12.03.2021: Big Aravali tracts may open for non-forest work

    Publish Date: March 12, 2021

    Large stretches of Aravalis may be opened up for non-forest activities, including residential purposes, if the government approves the proposed changes in the Forest Conservation Act as circulated by the forest and environment ministry (MoEFCC).

    The amendments proposed by the ministry say the mandatory provision of obtaining prior approval from the Centre under the FC Act won’t be applicable for land parcels that have not been notified as “forest” under the central or local laws and have not been notified as “forest” under the central or local law and have been identified by experts committees set by the state government. Haryana has not yet finalised the list of such land parcels. Most part of Aravalis in Haryana have been privatized. Hence, the land records don’t show them as “forest” land.

    The proposed amendments say a new section would be added to the existing law on the applicability of the Act. It has been proposed that the new law would be applicable to land that has been declared or notified as forest under the Indian Forest Act of 1927 or under any state or local law. Second, it will be applicable on all land parcels that have been recorded as forest as on October 25, 1980 when the FC Act came to force, except those cases where the land-use has been changed from forest to non-forest purpose before December 12, 1996.

    Third, land identified by expert committees set up by states would come under the purview of the new Act. It has been proposed that states which have not yet set up expert panels or not finalised the list of forests would need to do that within one year of the proposed Act coming into force.

    “If these changes are approved, most parts of the entire Aravalis will become non-forest land. Even areas under the Aravali plantation which were declared as forest as per the Supreme Court judgement of 2004 in the MC Mehta case will become nonforest. The implications of the proposed amendment will have disastrous impact on the Aravalis in Haryana where the entire hill has been privatized,” said a former official from Haryana’s forest department.
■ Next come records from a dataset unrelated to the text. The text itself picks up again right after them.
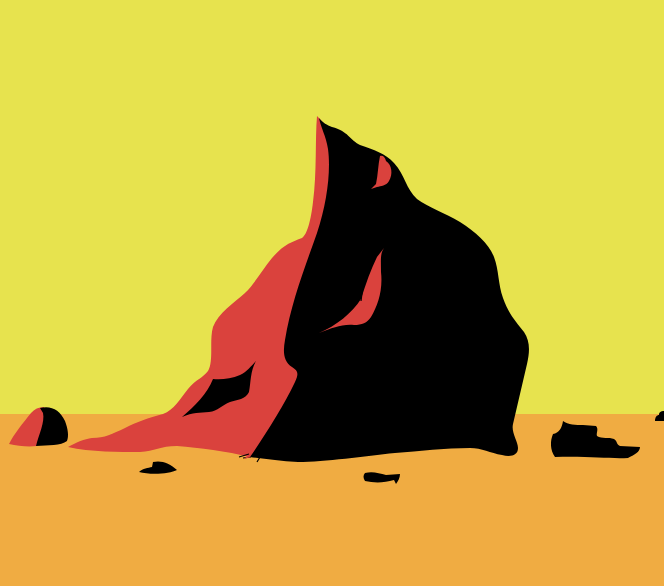
<!DOCTYPE html>
<html lang="en">
<head>
<meta charset="utf-8">
<title>Desert rock</title>
<style>
:root { --sky: #e7e34e; --sand: #f0ac42; --lit: #da423d; --shade: #000; }
html, body { margin: 0; overflow: hidden; background: var(--sky); }
svg { display: block; width: 664px; height: 586px; }
.sky { fill: var(--sky); }
.sand { fill: var(--sand); }
.lit { fill: var(--lit); }
.shade { fill: var(--shade); }
.crack { fill: none; stroke: var(--shade); stroke-width: 1.2; }
</style>
</head>
<body>
<svg viewBox="0 0 664 586" role="img" aria-label="A tall black and red rock on an orange desert under a yellow sky">
  <rect class="sky" width="664" height="586"/>
  <rect class="sand" y="414" width="664" height="172"/>

  <g id="main-rock">
    <path class="lit" d="M317 116 C315 140 317 172 313 202 C311 220 307 235 302 238 C292 242 284 244 272 258 C262 270 256 282 245 293 C234 303 218 313 213 327 C209 341 214 360 208 371 C203 378 196 379 188 389 C180 399 174 410 163 414 C148 418 137 422 125 428 C112 434 105 438 92 438 C84 439 77 442 68 447 C90 452 120 452 140 452 C155 451 160 446 177 446 C200 448 226 451 250 457 L300 440 L345 300 L340 140 Z"/>
    <path class="shade" d="M319 118 C323 123 327 125 332 127 C348 131 350 140 360 145 C374 150 385 153 394 163 C405 175 406 189 417 199 C428 207 445 213 460 222 C476 232 489 244 494 257 C499 270 498 284 503 298 C509 315 517 323 524 332 C530 341 530 351 527 364 L513 424 C511 433 518 441 518 448 C518 456 510 457 502 455 C490 453 482 448 470 448 C445 448 420 451 395 453 C365 456 325 462 298 462 C280 461 265 459 250 457 C266 434 284 405 295 382 C299 373 298 371 292 367 C283 361 283 351 285 340 C291 303 305 267 317 233 C327 203 331 171 328 149 C326 136 321 128 319 118 Z"/>
    <path class="lit" d="M380 156 C383 155 385 157 386 161 C392 165 393 174 389 181 C386 186 381 186 377 187 L371 189 L376 184 C378 175 378 165 380 156 Z"/>
    <path class="lit" d="M384 248 C380 254 381 260 381 272 C383 290 378 305 371 317 C367 323 362 325 354 325 C341 324 333 328 319 333 C336 326 352 313 361 299 C366 283 371 269 377 257 Z"/>
    <path class="crack" d="M362 293 L361 301"/>
    <path class="shade" d="M256 361 C250 372 251 382 249 392 C246 399 237 400 230 402 C222 405 218 411 209 412 C200 413 193 412 182 417 C195 406 207 394 213 379 C220 380 231 379 240 375 C247 372 251 366 256 361 Z"/>
    <path class="crack" d="M239 457 L249 454 M243 458 L251 457 M257 462 L260 457"/>
    <path class="lit" d="M244 459 L248 455 L251 457 Z"/>
  </g>

  <g id="left-boulder">
    <path class="lit" d="M9 444 C14 434 23 423 31 413 Q36 407 44 407 L46 430 L37 446 C28 447 18 446 9 444 Z"/>
    <path class="shade" d="M40 408 C51 405 60 410 65 421 C68 429 69 436 67 441 C61 446 48 445 36 446 C39 434 45 422 43 413 Z"/>
  </g>

  <g id="small-stones" class="shade">
    <path d="M139 472 C143 468 148 468 152 467 L153 462 C161 460 170 463 177 470 C170 474 150 475 139 472 Z"/>
    <path d="M365 473 C372 471 379 473 386 475 L400 474 C400 478 398 481 396 484 L394 480 C384 483 374 483 365 481 C363 478 363 475 365 473 Z"/>
    <path d="M563 421 C568 425 576 425 583 425 L596 426 C599 429 596 433 597 436 C602 439 609 437 614 439 C618 442 616 444 620 446 L640 447 C640 452 634 455 628 458 C610 459 590 456 555 457 C550 450 550 441 553 434 C559 433 562 428 563 421 Z"/>
    <path d="M655 421 C655 417 657 415 659 415 C659 412 661 411 664 411 V421 Z"/>
  </g>
</svg>
</body>
</html>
He added that Haryana has been dragging its feet for years since early 2000 to identify and delineate the “forests” in the state.

    Sources said what is more worrying is the ministry’s proposal which says that the FC Act won’t apply to tree plantations or afforestation’s on land that have not been specified as forest in the three categories till December 31, 2020. The changes in the law have been proposed to address issues that have cropped up after a Supreme Court order of December 12, 1996, which made it mandatory for seeking prior approval from the Centre for non-forest use of “any” forest land.